Oil spill : Fallibility of human technology strikes again!

6 May 2010

Gulf of Mexico oil spill threatens human and marine life.

The Deepwater Horizon drilling rig exploded in the Gulf of Mexico on April 20, burst into flames, then toppled into the sea roughly 50 miles from the coastline of Louisiana. Eleven workers were killed and another 17 injured of the 126 people on the rig. Over the next fortnight, events turned from human tragedy to economic threat and environmental disaster. Unlike the devastation of hurricane Katrina, which tore through the Gulf coast states in 2005, this catastrophe is playing out in slow motion, as crude oil spews from three leaks in the riser (the piping that connects the well head to the surface) at the rate of more than 200,000 gallons a day and spreads toward the coast. The depth of the leak—5,000+ feet—and stormy weather have conspired to defeat technology and ingenuity. Choppy water has scattered dispersants, confounded efforts to skim off or burn off pooling oil and waves have pushed the slick over the top of the hundreds of thousands of feet of boom laid offshore.

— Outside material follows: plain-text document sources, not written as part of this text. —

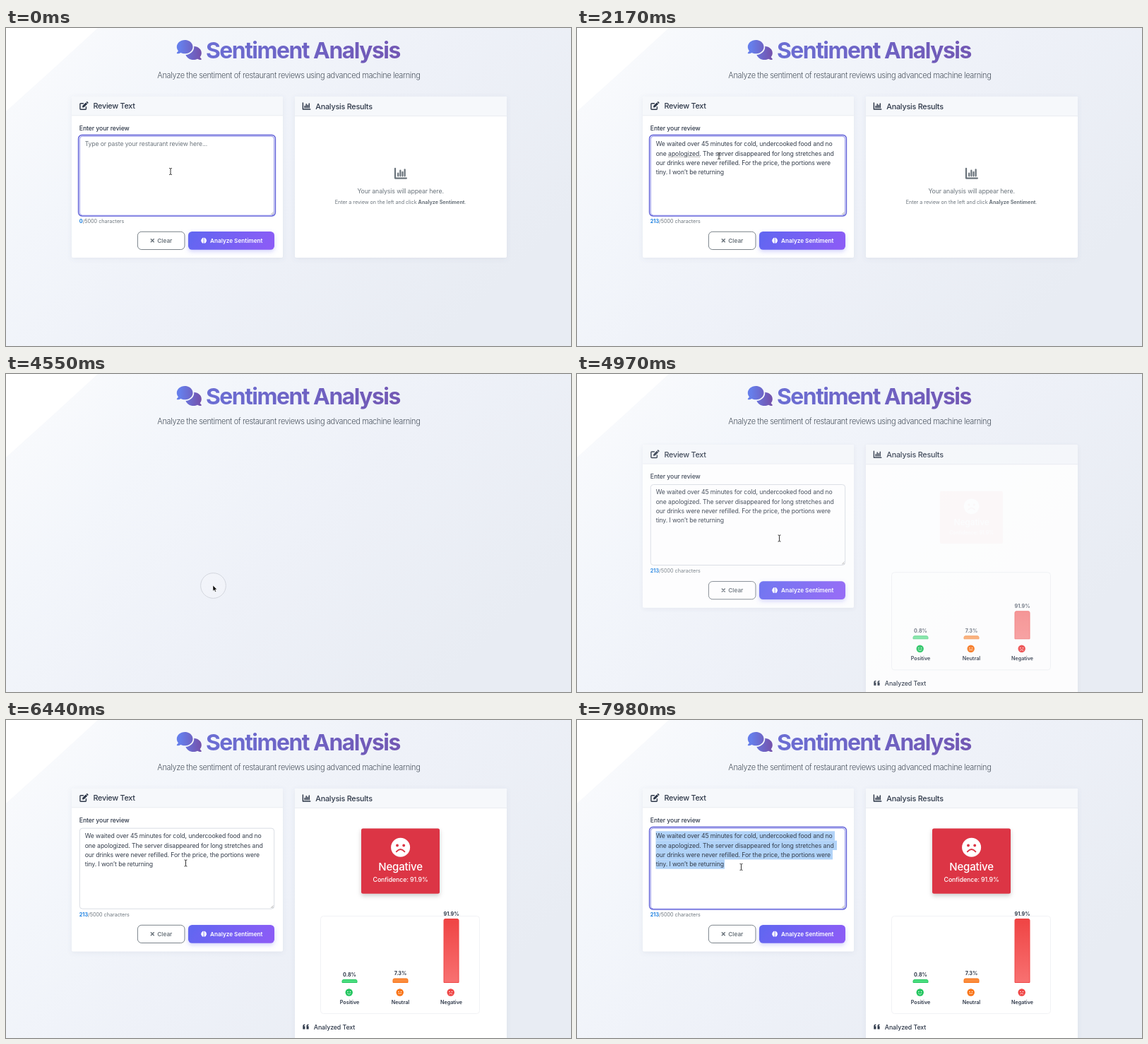
These frames come from a looping animation (800x450 px, 8000 ms). An HTML page:

```html
<!DOCTYPE html>
<html lang="en">
<head>
<meta charset="utf-8">
<title>Sentiment Analysis</title>
<style>
html,body{margin:0;width:100%;height:100%;overflow:hidden;background:#f2f5fa}
svg{display:block;width:100vw;height:100vh;font-family:Inter,"Open Sans",sans-serif}
</style>
</head>
<body>
<svg id="stage" viewBox="0 0 800 450" xmlns="http://www.w3.org/2000/svg"></svg>
<script>
const INK = '#2d3748', GREY = '#6c757d', LOOP = 8000;
const stage = document.getElementById('stage');

// Text is placed by the middle of its capital letters.
function text(x, mid, size, str, o = {}) {
  const { w = 400, fill = INK, ls = -0.012, anchor = 'start', id = '' } = o;
  return `<text ${id && `id="${id}"`} x="${x}" y="${mid + size * 0.364}" font-size="${size}" font-weight="${w}"
    fill="${fill}" letter-spacing="${ls}em" text-anchor="${anchor}" xml:space="preserve">${str}</text>`;
}
const rect = (x, y, w, h, r, rest) =>
  `<rect x="${x}" y="${y}" width="${w}" height="${h}" rx="${r}" ${rest}/>`;
const group = (id, body) => `<g id="${id}">${body}</g>`;
const gradient = (id, x1, y1, x2, y2, stops) =>
  `<linearGradient id="${id}" gradientUnits="userSpaceOnUse" x1="${x1}" y1="${y1}" x2="${x2}" y2="${y2}">` +
  stops.map(([at, c]) => `<stop offset="${at}" stop-color="${c}"/>`).join('') + '</linearGradient>';
const shadow = (id, dy, blur, color, alpha) =>
  `<filter id="${id}" x="-20%" y="-30%" width="140%" height="180%"><feDropShadow dx="0" dy="${dy}"
    stdDeviation="${blur}" flood-color="${color}" flood-opacity="${alpha}"/></filter>`;

// Face: mood 1 smiles, 0 is flat, -1 frowns.
function face(x, y, r, fill, ink, mood) {
  const m = mood < 0 ? 0.45 : 0.3, bend = m + mood * 0.48;
  return `<g transform="translate(${x} ${y}) scale(${r})"><circle r="1" fill="${fill}"/>
    <circle cx="-.34" cy="-.2" r=".14" fill="${ink}"/><circle cx=".34" cy="-.2" r=".14" fill="${ink}"/>
    <path d="M-.43 ${m}Q0 ${bend} .43 ${m}" fill="none" stroke="${ink}" stroke-width=".14" stroke-linecap="round"/></g>`;
}
const chartIcon = (x, y, s, c) =>
  `<path transform="translate(${x} ${y}) scale(${s})" d="M.8 0V9.2H11.4M3.6 7V4.6M5.7 7V1.8M7.8 7V3.4M9.9 7V1"
    fill="none" stroke="${c}" stroke-width="1.5" stroke-linecap="round" stroke-linejoin="round"/>`;
const quote = x =>
  `<path d="M${x} 433.2q0-2.7 3-2.7v1.3q-1.4 0-1.5 1.5h1.6v4.2h-3.1z" fill="${INK}"/>`;

const defs = `<defs>
  ${gradient('sky', 90, -90, 620, 440, [[0, '#fff'], [.03, '#fafbfd'], [.3, '#f3f6fb'], [.6, '#eef1f8'], [1, '#e8ecf3']])}
  ${gradient('brand', 93, 0, 709, 0, [[0, '#667eea'], [1, '#764ba2']])}
  ${gradient('button', 275, 275, 363, 327, [[0, '#6366f1'], [1, '#8b5cf6']])}
  ${gradient('red', 0, 281, 0, 372, [[0, '#ef4444'], [1, '#f87171']])}
  ${shadow('soft', 1.5, 3, '#5a6a8a', .1)}
  ${shadow('glow', 2.5, 3, '#6366f1', .3)}
  ${shadow('lift', 3, 3, '#000', .2)}
</defs>`;

const backdrop = rect(0, 0, 800, 450, 0, 'fill="url(#sky)"') +
  '<path d="M0 0H130Q65 60 0 118z" fill="#fff"/>';

const bubbles = `<g fill="url(#brand)"><g transform="translate(241.8 17) scale(.0547)">
  <path d="M208 352c115 0 208-79 208-176S323 0 208 0 0 79 0 176c0 39 15 74 40 103-8 20-19 32-32 43-15 12-8 30 8 30 32 0 62-10 87-24 31 15 67 24 105 24z"/>
  <path d="M448 176c0 112-99 197-216 207 24 74 104 129 200 129 38 0 74-9 105-24 25 14 55 24 87 24 16 0 23-18 8-30-13-11-24-23-32-43 25-29 40-64 40-103 0-88-77-161-194-174 1 5 2 9 2 14z"/></g></g>`;
const header = bubbles +
  text(283, 31.3, 31.8, 'Sentiment Analysis', { w: 700, fill: 'url(#brand)', ls: -0.046 }) +
  text(400.4, 67, 11, 'Analyze the sentiment of restaurant reviews using advanced machine learning',
    { w: 300, fill: '#4c5560', ls: -0.033, anchor: 'middle' });

const cardHead = (x, y, w, h) => rect(x, y, w, h, 1.5, 'fill="#f6f8fb"') +
  `<path d="M${x} ${y + h}h${w}" stroke="#e6e9ef" stroke-width=".8"/>`;

const lines = ['We waited over 45 minutes for cold, undercooked food and no',
  'one apologized. The server disappeared for long stretches and',
  'our drinks were never refilled. For the price, the portions were',
  'tiny. I won’t be returning'];
const lineEnd = [365, 368, 362, 209];
const lineMid = i => 164 + i * 13.35;

const leftCard = group('left',
  rect(93, 97, 299, 228, 2, 'id="leftBox" fill="#fff" filter="url(#soft)"') + cardHead(93, 97, 299, 26.8) +
  `<path d="M109.5 106.7H105.8Q104.9 106.7 104.9 107.6V114.3Q104.9 115.2 105.8 115.2H112.5Q113.4 115.2 113.4 114.3V111.7"
     fill="none" stroke="${INK}" stroke-width="1.4" stroke-linecap="round"/>
   <path d="M108 112.6l.3-2.5 4.7-4.7 2.2 2.2-4.7 4.7zM113.5 104.9l.6-.6q.6-.5 1.2 0l1 1q.5.6 0 1.2l-.6.6z" fill="${INK}"/>` +
  text(123.5, 110.4, 10.8, 'Review Text', { w: 500, ls: -0.025 }) +
  text(103.8, 141.8, 8.7, 'Enter your review', { w: 500 }) +
  rect(102.5, 151.5, 279, 115.5, 5, 'id="ring" fill="none" stroke="#5b5bd6" stroke-width="1.3"') +
  rect(104.3, 153.2, 275.4, 112, 4, 'id="area" fill="#fff" stroke-width="1"') +
  '<path id="grip" d="M375.2 264l3.4-3.4M377.3 264l1.3-1.3" stroke="#777" stroke-width=".6"/>' +
  group('marks', lineEnd.map((e, i) => rect(111.5, lineMid(i) - 6.7, e - 111.5, 13.4, 0, 'fill="#b1d3f8"')).join('')) +
  text(111.7, 164, 8.65, 'Type or paste your restaurant review here...', { id: 'hint', fill: GREY }) +
  group('review', lines.map((s, i) => text(111.7, lineMid(i), 8.7, s, { fill: '#343d4b' })).join('')) +
  '<path id="spell" d="M129 182.3H174" stroke="#777" stroke-width="1" stroke-dasharray="1 1"/>' +
  rect(111.5, 158.5, .9, 10.5, 0, 'id="caret" fill="#222"') +
  group('foot',
    `<text id="count" x="103.8" y="276.1" font-size="7.2" fill="${GREY}"><tspan id="num" fill="#1a7fe0" font-weight="700">0</tspan>/5000 characters</text>` +
    rect(186.4, 288.3, 66.6, 25.2, 5.5, `fill="#fff" stroke="${GREY}" stroke-width=".9"`) +
    `<path d="M205.3 298.8l4 4m0-4l-4 4" stroke="${GREY}" stroke-width="1.5" stroke-linecap="round"/>` +
    text(214.3, 301, 8.2, 'Clear', { w: 600, fill: GREY, ls: 0 }) +
    rect(258, 288, 122, 25.8, 5.5, 'fill="url(#button)" filter="url(#glow)"') +
    `<path d="M279.7 296.8q-1.6-.4-2 1.2-1.5.6-1.2 2-1 1.4.3 2.5.1 1.8 1.7 1.9 1.2.8 1.2-.6zM280.5 296.8q1.6-.4 2 1.2 1.5.6 1.2 2 1 1.4-.3 2.5-.1 1.8-1.7 1.9-1.2.8-1.2-.6z" fill="#fff"/>` +
    text(289, 301, 8.2, 'Analyze Sentiment', { w: 600, fill: '#fff', ls: 0 })));

const MID = 558.6;
const empty = group('empty',
  chartIcon(549.8, 198.8, 1.5, GREY) +
  text(MID, 230.5, 8.8, 'Your analysis will appear here.', { fill: GREY, anchor: 'middle', ls: -0.015 }) +
  text(MID, 246.8, 7.15, 'Enter a review on the left and click <tspan font-weight="700">Analyze Sentiment</tspan>.',
    { fill: GREY, anchor: 'middle', ls: 0 }));

const bars = [
  { x: 486.5, h: 5, name: 'Positive', pct: '0.8%', fill: '#4ade80', edge: '#22c55e', mood: 1 },
  { x: 558.5, h: 6.5, name: 'Neutral', pct: '7.3%', fill: '#fb8c3c', edge: '#f97316', mood: 0 },
  { x: 630.5, h: 91, name: 'Negative', pct: '91.9%', fill: 'url(#red)', edge: '#ef4444', mood: -1 }];
const BASE = 372;

const result = group('result',
  group('badge', rect(503, 153.5, 111, 92.3, 2.5, 'fill="#dc3545" filter="url(#lift)"') +
    face(MID, 180.2, 13.5, '#fff', '#dc3545', -1) +
    text(MID, 208, 15, 'Negative', { w: 500, fill: '#fff', anchor: 'middle' }) +
    text(MID, 226.2, 8.8, 'Confidence: 91.9%', { w: 500, fill: '#fff', anchor: 'middle' })) +
  rect(445.5, 277.5, 225, 138, 4, 'fill="none" stroke="#f0f1f4" stroke-width=".9"') +
  bars.map((b, i) =>
    `<path id="bar${i}" fill="${b.fill}" stroke="${b.edge}" stroke-width="1"/>` +
    text(b.x, 0, 7.2, b.pct, { w: 700, anchor: 'middle', ls: 0, id: 'pct' + i }) +
    face(b.x - .8, 385.5, 5.2, b.edge, '#fff', b.mood) +
    text(b.x, 399, 7.2, b.name, { w: 600, anchor: 'middle', ls: 0 })).join('') +
  quote(420.3) + quote(425.5) +
  text(435.8, 434.4, 8.8, 'Analyzed Text', { w: 500 }));

const rightCard = group('right',
  rect(409, 97, 300, 228, 2, 'id="rightBox" fill="#fff" filter="url(#soft)"') + cardHead(409, 97, 300, 27.5) +
  chartIcon(419.6, 106, .98, INK) + text(438.3, 111.1, 10.8, 'Analysis Results', { w: 500, ls: -0.022 }) + empty + result);

const pointers = '<circle id="ripple" fill="#fff" fill-opacity=".25" stroke="#b9bcc4" stroke-width=".8"/>' +
  group('arrow', '<path d="M0 0V8.2L1.9 6.5 3.2 9.3 4.5 8.7 3.2 6H5.7z" fill="#000" stroke="#fff" stroke-width=".6"/>') +
  group('beam', '<path d="M-1.9-4.6Q0-4.6 0-3.3 0-4.6 1.9-4.6M0-3.3V3.3M-1.9 4.6Q0 4.6 0 3.3 0 4.6 1.9 4.6" fill="none" stroke="#333" stroke-width="1"/>');

stage.innerHTML = defs + backdrop + header + leftCard + rightCard + pointers;

const el = {};
stage.querySelectorAll('[id]').forEach(n => { el[n.id] = n; });
const set = (id, o) => { for (const k in o) el[id].setAttribute(k, o[k]); };
const show = (id, on) => set(id, { visibility: on ? 'inherit' : 'hidden' });
const part = (t, from, dur) => Math.min(1, Math.max(0, (t - from) / dur));
const easeOut = p => 1 - (1 - p) ** 2;
const smooth = p => p * p * (3 - 2 * p);
const within = (t, a, b) => t >= a && t < b;

// Timeline in ms.
const PASTE = 1470, CLICK = 4340, LEAVE = 4480, ENTER = 4580, FOCUS = 6860, SELECT = 7280;
const route = [[0, 233, 203], [1500, 233, 203], [2100, 201, 181], [2700, 201, 181], [3080, 281, 252],
  [3500, 295.5, 277], [3700, 295.5, 277], [3990, 293, 299], [4600, 293, 299],
  [4970, 286.5, 232.5], [5600, 254.5, 202.5], [6540, 254.5, 202.5], [6850, 232.5, 208], [LOOP, 232.5, 208]];

function pointerAt(t) {
  const i = Math.max(1, route.findIndex(k => k[0] > t));
  const [a, b] = [route[i - 1], route[i]], p = smooth(part(t, a[0], b[0] - a[0]));
  return [a[1] + (b[1] - a[1]) * p, a[2] + (b[2] - a[2]) * p];
}

function draw(t) {
  const done = t >= LEAVE, typed = t >= PASTE, grow = done ? 2 : 0;
  const enter = done ? easeOut(part(t, ENTER, 600)) : 1;
  for (const side of ['left', 'right'])
    set(side, { opacity: enter, transform: `translate(0 ${(1 - enter) * 27})` });

  const focus = done ? part(t, FOCUS, 150) : 1;
  set('leftBox', { height: 228 + grow * 1.2 });
  set('rightBox', { height: done ? 400 : 228 });
  set('area', { height: 112 + grow, stroke: focus > .5 ? '#8b8ce8' : '#d9dde4' });
  set('ring', { height: 114.5 + grow, opacity: focus });
  set('grip', { transform: `translate(0 ${grow})` });
  set('foot', { transform: `translate(0 ${grow})` });

  show('hint', !typed);
  show('review', typed);
  show('spell', typed && !done);
  show('marks', t >= SELECT);
  el.num.textContent = typed ? 213 : 0;
  show('caret', within(t, 560, 980) || within(t, PASTE, 1960) || within(t, 2520, 3010));
  set('caret', { transform: typed ? 'translate(97.5 40)' : '' });

  show('empty', !done);
  show('result', done);
  const pop = smooth(part(t, 4920, 560)), s = .8 + .2 * pop;
  set('badge', { opacity: pop, transform: `translate(${MID} 199.7) scale(${s}) translate(${-MID} -199.7)` });
  const rise = easeOut(part(t, 4750, 880));
  bars.forEach((b, i) => {
    const h = Math.max(5, b.h * rise), top = BASE - h + .5;
    set('bar' + i, {
      d: `M${b.x - 10.5} ${BASE - .5}V${top + 2}q0-2 2-2h17q2 0 2 2V${BASE - .5}z`,
      opacity: .5 + .5 * rise
    });
    set('pct' + i, { y: top - 4.6, opacity: .5 + .5 * rise });
  });

  const [x, y] = pointerAt(t), beam = y < 265 && !within(t, LEAVE, 4700);
  show('beam', beam);
  show('arrow', !beam);
  set(beam ? 'beam' : 'arrow', { transform: `translate(${x} ${y})` });
  const wave = part(t, CLICK, 300);
  show('ripple', within(t, CLICK, CLICK + 300));
  set('ripple', { cx: 293.5, cy: 299.5, r: 6 + 13 * easeOut(wave), opacity: 1 - wave * .5 });
}

function tick() {
  draw(performance.now() % LOOP);
  requestAnimationFrame(tick);
}
tick();
</script>
</body>
</html>
```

British Petroleum, which was leasing the rig, has called on the newest technology, to little avail. Robots were sent down immediately and are still working to try to seal off the riser where emergency seals failed to shut off the flow. A Subsea Oil Recovery System, a large structure that can be placed over the largest leak source to collect the oil and pump it up to a tanker for storage and shipping, will be moved in as weather permits, unprecedented at such a great depth. Dispersants are being injected at the leak site itself, a technique not tried before. Fisheries have been closed and fishing vessels hired to help with the cleanup. Onshore, wildlife rescue organizations have sent staff to set up treatment centers. Boom is ready to be deployed along the shoreline of four states to protect sensitive ecosystems—including more than half the coastal wetlands in the lower 48 states. The rapidity and variety of responses reflect lessons learned from the Santa Barbara, Ixtoc II and Exxon Valdez disasters but they also underline Jacques Cousteau’s warning that, “all human undertakings are fallible.”